thesealocust wrote:
cinephile wrote:In all seriousness, I'm not advocating fraud. But on a weird, semi-related note, I had a friend whose parents asked her to pay the last year of her undergrad, and for some reason she put it all (around 10k) on her credit card. I believe she intends to pay it back, but if at some point she can't . . .


(1) You pay an extra 3% to pay tuition via CC

(2) Interest rates, which at the LOWEST are still around 8% and can be as high as 20%+++, are high and fluctuating

(3) Credit limits for even strong credit ratings are unlikely to be high enough to cover 3 years of tuition

(4) Other costs (rent) can be harder to pay via CC

(5) Bankruptcy isn't "LOL NO MORE DEBT" so much as it is "no more debt and a disaster of a credit rating."


Yeah, it's not a great plan. I don't think she understood how to get a loan.

areyouinsane
Posts: 208
Joined: Tue Jun 14, 2011 3:22 pm

Re: Where do contract / temp attorneys come from?

Postby areyouinsane » Thu Jul 21, 2011 10:24 pm

RE: paying off student loans on credit cards and then doing a Ch 7 def. will not work. Neither will taking a HELOC on a home and then defaulting on the payments and discharging the note/mortgage in bankruptcy. They do a pretty careful "look back" on even simple Ch. 7s and will catch this stuff easily. (Just google it and you can find stories of people who tried and failed).

Then you're on the hook for fraud/abuse of the system.

It's a disaster, and will only get worse as more formerly "good" jobs for highly educated people are shipped overseas by the boatload. And you do have to admit that never before in history have people in their early/mid 20s been saddled with such toxic and astronomical debt, nor with so few jobs paying a sufficient wage to service said debt. Making the debt 100% non-dischargable is another wild card never before seen in history. A bad decision at a very young age can and will haunt these kids for the rest of their lives. Only since 2005 have private loans been non-dischargable, and notice how tuitions started rocketing into the stratosphere not long after that bill became law. The schools, of course, risk nothing. They get paid in full a few days after your name is on the loan paperwork.

I also gotta LOL at people counting on IBR and other programs. I think many of you are grossly underestimating how miserable life is with debt hanging over your head. To even be IBR eligible you have to meet criteria that pretty much doom you to a shitty, sub-poverty level lifestyle anyway. The question is why anyone would seek an education to "enjoy" a lower standard of living than someone with a GED? Do you really find law that fascinating? There are no "do-overs" in this business. A few shitty doc review gigs, maybe a stint or two in shitlaw, and in only a couple short years your resume is a huge 'red flag" that screams "LOSER."
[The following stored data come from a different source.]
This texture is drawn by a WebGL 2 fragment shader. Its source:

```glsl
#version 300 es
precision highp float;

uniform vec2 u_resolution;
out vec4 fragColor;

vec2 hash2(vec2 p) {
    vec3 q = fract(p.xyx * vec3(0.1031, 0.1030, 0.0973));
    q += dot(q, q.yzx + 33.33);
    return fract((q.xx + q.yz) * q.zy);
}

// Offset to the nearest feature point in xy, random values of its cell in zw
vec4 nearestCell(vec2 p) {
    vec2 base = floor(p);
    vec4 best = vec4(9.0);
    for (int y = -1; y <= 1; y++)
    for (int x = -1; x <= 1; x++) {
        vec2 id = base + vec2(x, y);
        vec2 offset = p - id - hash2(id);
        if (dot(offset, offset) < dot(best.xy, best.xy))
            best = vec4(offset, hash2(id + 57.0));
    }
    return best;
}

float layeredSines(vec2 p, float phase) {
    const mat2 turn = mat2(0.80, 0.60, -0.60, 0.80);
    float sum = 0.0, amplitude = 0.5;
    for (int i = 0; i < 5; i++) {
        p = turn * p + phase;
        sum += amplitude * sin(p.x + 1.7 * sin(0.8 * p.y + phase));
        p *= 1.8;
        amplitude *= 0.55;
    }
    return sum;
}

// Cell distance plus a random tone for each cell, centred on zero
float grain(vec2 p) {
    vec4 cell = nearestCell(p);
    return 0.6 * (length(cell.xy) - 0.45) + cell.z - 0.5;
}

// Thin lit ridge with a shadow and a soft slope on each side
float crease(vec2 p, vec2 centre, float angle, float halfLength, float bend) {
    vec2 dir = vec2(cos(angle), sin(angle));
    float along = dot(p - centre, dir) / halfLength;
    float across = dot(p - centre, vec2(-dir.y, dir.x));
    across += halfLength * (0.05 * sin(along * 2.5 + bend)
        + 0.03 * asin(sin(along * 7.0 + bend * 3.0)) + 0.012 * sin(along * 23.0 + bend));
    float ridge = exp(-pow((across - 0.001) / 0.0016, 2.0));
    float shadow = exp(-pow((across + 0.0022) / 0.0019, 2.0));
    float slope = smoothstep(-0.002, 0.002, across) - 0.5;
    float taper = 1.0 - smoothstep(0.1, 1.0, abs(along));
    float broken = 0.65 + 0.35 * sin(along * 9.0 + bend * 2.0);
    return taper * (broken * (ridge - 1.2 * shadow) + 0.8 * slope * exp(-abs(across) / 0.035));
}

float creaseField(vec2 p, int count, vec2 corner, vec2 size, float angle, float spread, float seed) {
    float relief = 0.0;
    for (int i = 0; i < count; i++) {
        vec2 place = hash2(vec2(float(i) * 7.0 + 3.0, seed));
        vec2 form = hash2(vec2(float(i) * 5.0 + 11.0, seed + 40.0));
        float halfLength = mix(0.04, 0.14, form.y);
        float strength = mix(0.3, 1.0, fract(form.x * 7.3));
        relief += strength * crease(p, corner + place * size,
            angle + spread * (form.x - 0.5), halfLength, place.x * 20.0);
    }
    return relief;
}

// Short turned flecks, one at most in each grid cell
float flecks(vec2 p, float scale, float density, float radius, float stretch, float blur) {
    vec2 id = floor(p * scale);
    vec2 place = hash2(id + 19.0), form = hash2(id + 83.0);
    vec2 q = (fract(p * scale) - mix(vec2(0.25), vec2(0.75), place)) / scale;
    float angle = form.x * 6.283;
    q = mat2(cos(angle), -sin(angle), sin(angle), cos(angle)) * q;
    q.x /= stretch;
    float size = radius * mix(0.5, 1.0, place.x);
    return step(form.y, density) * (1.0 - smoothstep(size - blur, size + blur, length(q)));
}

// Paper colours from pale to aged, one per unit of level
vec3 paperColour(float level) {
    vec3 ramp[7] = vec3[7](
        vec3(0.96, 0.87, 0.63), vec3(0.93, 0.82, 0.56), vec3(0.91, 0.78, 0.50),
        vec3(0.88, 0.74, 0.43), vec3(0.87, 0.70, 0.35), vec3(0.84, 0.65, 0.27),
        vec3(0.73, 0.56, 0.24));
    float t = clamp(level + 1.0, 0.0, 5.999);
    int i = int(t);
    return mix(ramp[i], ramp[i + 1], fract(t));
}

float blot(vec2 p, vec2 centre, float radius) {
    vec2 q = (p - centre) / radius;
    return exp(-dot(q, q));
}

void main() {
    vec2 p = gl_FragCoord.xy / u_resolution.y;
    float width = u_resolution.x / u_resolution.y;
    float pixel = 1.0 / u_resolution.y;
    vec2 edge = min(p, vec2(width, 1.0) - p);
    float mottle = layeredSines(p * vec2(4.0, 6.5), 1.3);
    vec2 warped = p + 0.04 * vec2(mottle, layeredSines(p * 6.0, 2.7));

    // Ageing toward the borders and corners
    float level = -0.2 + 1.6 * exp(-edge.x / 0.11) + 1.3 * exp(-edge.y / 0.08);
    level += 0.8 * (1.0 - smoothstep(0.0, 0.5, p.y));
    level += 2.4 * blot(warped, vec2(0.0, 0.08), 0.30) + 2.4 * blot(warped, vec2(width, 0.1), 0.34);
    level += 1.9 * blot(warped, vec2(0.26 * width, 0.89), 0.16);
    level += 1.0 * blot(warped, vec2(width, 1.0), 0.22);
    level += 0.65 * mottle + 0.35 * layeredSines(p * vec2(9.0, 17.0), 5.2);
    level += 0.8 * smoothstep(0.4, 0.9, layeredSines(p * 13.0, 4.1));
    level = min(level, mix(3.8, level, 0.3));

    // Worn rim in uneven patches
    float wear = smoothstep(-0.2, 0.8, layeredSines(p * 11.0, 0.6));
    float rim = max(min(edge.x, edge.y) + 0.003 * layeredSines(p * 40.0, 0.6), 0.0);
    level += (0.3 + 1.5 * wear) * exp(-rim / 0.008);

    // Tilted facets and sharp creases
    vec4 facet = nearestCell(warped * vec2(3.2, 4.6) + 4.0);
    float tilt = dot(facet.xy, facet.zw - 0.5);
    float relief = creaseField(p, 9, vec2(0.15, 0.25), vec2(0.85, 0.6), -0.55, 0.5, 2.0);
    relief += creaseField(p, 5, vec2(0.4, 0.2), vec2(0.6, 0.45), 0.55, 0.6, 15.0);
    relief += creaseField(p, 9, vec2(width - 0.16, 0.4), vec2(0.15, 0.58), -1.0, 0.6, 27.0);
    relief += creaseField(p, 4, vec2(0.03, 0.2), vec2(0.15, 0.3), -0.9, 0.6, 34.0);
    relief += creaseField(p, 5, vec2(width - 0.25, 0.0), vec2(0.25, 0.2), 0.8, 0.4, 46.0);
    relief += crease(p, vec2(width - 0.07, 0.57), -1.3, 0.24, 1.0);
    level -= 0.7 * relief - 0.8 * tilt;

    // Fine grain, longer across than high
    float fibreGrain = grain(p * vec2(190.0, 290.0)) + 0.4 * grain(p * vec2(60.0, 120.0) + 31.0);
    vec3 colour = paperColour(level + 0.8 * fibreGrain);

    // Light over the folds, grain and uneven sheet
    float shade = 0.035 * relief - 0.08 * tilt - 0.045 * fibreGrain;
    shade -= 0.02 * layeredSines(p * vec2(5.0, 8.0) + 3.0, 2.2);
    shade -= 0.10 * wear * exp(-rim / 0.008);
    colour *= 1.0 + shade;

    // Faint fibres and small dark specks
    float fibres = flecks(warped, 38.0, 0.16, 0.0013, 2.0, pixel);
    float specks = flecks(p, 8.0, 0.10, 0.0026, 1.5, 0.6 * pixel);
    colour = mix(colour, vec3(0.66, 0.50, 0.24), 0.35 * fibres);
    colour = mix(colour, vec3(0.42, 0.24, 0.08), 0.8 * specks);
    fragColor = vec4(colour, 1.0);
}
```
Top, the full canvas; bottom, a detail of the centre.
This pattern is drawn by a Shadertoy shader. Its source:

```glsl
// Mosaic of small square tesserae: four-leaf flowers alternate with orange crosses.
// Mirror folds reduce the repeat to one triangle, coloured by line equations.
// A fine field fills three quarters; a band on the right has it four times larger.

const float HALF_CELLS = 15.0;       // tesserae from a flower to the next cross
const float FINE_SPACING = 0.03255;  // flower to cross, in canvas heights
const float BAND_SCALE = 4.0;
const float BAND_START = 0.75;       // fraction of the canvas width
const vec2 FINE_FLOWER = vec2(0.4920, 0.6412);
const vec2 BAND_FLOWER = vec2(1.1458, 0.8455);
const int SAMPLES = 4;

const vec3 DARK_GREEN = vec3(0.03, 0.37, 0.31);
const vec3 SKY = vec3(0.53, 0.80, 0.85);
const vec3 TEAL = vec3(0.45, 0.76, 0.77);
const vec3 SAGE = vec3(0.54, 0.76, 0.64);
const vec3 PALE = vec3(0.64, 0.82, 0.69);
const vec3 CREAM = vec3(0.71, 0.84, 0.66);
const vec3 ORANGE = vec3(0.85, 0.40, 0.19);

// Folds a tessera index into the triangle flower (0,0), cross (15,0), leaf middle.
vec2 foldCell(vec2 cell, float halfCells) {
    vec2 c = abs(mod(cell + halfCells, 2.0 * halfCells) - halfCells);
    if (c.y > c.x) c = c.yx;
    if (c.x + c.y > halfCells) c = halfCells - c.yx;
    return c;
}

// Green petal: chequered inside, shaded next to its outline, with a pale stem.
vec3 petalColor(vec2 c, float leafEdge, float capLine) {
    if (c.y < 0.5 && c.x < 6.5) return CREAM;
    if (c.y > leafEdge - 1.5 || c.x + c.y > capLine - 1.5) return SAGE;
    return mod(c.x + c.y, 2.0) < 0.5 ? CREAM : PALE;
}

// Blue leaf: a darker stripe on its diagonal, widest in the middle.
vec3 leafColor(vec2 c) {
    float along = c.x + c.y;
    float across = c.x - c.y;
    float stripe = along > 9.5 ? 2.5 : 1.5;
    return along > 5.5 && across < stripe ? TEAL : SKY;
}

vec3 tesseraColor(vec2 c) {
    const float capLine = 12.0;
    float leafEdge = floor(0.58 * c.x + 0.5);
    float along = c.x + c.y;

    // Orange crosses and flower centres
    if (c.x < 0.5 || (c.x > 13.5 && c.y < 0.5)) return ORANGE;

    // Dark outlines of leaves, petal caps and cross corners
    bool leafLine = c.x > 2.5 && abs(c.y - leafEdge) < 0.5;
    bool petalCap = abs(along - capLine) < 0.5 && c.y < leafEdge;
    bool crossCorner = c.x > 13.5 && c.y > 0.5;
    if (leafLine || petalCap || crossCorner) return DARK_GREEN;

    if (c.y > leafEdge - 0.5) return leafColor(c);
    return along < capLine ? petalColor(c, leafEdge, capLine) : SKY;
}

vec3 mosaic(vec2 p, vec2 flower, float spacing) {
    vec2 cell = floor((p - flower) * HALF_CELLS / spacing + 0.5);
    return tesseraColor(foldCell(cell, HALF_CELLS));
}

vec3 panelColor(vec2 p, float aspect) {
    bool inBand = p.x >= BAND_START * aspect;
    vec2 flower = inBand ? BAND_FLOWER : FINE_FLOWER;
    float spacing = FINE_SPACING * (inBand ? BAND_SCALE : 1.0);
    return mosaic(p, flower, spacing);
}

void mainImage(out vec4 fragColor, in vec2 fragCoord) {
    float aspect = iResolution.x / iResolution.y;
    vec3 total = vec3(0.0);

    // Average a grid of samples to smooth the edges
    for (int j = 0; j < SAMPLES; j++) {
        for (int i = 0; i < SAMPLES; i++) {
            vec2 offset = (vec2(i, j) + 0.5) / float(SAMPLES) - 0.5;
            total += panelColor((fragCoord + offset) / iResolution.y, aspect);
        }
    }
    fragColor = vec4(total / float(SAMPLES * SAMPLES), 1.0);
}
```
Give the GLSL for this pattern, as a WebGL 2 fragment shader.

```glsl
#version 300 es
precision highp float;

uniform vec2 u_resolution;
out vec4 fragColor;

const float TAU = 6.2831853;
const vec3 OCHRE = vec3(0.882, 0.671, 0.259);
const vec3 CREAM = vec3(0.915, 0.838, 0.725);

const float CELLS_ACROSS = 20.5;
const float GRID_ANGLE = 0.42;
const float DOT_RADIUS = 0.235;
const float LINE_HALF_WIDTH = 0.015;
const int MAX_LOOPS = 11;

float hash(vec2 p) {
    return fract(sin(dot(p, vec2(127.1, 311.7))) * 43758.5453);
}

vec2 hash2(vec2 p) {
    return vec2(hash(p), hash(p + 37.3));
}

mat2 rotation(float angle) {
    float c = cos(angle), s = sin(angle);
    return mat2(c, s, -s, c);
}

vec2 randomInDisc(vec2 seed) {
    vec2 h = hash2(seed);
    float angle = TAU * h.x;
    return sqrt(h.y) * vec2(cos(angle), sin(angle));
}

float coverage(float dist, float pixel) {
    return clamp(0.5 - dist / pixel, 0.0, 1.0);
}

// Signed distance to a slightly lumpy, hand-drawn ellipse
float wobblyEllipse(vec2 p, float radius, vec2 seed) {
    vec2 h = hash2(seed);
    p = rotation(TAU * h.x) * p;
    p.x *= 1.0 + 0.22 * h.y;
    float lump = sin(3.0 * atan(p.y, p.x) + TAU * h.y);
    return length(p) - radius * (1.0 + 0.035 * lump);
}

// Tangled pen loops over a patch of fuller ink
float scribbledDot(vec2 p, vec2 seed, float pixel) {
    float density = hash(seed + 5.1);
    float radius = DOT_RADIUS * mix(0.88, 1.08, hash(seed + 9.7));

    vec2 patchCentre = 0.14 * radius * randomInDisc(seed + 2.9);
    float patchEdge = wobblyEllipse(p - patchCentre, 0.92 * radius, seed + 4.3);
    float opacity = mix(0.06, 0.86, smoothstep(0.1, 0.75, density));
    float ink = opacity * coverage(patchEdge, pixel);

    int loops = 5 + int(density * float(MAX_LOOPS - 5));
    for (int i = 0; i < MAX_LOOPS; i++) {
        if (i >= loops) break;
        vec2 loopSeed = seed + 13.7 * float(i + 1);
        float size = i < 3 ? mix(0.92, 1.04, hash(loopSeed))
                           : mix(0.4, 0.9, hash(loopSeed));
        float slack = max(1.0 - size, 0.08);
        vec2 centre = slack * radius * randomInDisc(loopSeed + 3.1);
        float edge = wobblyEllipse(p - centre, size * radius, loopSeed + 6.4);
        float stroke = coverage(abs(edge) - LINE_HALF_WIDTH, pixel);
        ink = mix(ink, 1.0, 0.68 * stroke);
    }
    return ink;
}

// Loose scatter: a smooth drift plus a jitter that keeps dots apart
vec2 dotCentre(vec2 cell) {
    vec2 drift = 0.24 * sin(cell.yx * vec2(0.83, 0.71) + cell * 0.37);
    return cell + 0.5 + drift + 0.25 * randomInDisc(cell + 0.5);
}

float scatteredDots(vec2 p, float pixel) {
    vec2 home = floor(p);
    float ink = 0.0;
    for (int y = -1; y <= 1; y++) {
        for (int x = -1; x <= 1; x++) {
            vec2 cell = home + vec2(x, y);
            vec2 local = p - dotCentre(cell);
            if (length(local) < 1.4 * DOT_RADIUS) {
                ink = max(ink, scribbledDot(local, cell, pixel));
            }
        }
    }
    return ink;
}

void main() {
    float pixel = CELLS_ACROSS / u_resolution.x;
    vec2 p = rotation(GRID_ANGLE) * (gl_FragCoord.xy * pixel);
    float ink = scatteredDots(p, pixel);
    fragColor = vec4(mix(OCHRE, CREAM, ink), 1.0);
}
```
Remember, a JD closes a lot more doors than it opens. It isn't a Swiss Army Knife, and lawyers aren't viewed as "MacGyvers" who can handle any corporate job by virtue of their "superior education" and "reasoning ability" and such. In this market HR departments want cookie cutter resumes with substantial and recent experience in specific business areas, not washout JD also-rans who can "synthesize appellate caselaw."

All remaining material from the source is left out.